> [Exercise brief]
Say how many lines of the listing below include the word "maps", with no other output.

'''

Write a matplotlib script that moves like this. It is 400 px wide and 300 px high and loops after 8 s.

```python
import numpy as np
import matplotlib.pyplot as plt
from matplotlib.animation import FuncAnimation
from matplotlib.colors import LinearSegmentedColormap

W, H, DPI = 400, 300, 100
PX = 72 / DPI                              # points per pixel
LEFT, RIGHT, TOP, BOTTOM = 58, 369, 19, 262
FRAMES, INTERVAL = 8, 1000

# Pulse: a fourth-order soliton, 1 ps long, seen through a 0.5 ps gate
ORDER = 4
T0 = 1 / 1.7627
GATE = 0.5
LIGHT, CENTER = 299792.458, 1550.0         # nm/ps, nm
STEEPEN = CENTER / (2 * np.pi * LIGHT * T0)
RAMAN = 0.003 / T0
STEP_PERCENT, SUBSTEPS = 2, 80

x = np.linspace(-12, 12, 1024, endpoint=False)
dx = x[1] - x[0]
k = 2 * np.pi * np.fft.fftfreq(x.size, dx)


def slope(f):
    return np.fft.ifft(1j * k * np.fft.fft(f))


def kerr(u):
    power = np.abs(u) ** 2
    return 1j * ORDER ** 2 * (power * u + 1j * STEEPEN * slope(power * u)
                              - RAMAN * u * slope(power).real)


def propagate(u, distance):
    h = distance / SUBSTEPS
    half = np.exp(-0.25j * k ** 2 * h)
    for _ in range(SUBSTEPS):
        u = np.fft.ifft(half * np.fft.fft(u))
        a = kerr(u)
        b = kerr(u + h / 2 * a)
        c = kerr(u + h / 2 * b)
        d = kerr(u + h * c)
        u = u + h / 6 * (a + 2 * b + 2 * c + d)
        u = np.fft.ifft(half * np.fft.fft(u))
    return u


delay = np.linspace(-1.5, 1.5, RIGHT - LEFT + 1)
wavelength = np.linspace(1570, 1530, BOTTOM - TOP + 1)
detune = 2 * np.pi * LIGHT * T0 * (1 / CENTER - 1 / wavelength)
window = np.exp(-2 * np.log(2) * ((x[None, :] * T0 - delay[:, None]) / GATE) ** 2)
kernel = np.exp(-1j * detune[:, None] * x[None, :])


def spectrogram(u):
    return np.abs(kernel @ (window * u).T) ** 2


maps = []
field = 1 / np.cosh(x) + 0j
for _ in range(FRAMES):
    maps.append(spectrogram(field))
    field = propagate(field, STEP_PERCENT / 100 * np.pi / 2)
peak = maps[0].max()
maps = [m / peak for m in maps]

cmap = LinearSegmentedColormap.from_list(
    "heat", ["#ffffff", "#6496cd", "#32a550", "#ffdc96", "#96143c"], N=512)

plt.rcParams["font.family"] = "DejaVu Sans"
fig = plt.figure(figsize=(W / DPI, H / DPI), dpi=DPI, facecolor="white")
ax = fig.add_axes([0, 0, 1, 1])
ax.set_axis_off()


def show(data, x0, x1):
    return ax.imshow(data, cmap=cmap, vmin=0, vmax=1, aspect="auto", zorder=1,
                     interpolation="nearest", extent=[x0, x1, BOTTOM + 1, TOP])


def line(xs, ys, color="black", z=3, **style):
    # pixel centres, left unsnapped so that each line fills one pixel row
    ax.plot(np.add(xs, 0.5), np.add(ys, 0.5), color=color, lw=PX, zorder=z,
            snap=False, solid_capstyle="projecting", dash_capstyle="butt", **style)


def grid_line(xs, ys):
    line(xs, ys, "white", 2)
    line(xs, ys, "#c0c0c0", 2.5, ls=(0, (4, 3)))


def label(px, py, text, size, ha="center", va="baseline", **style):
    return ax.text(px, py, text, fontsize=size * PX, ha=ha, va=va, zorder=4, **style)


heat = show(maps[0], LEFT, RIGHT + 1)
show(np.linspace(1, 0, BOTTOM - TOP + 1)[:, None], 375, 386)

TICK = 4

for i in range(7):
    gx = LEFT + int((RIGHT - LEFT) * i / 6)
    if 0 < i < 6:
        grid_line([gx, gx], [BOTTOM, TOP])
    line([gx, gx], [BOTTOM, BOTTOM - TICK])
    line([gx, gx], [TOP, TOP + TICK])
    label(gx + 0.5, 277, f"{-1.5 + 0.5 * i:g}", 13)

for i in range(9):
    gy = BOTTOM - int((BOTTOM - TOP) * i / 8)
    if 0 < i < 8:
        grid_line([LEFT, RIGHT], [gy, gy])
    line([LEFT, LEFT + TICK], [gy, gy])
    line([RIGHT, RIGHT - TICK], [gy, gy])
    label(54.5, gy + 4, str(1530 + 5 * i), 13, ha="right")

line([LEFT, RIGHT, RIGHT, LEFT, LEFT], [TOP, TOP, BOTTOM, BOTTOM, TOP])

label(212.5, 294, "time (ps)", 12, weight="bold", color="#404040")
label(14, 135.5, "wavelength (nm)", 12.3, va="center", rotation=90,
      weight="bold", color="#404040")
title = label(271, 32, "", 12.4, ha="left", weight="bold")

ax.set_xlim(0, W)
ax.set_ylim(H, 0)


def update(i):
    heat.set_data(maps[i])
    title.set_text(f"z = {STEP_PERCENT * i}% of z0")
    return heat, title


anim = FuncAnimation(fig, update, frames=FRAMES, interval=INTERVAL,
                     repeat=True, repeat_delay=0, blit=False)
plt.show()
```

'''

> [Answer for this exercise]
6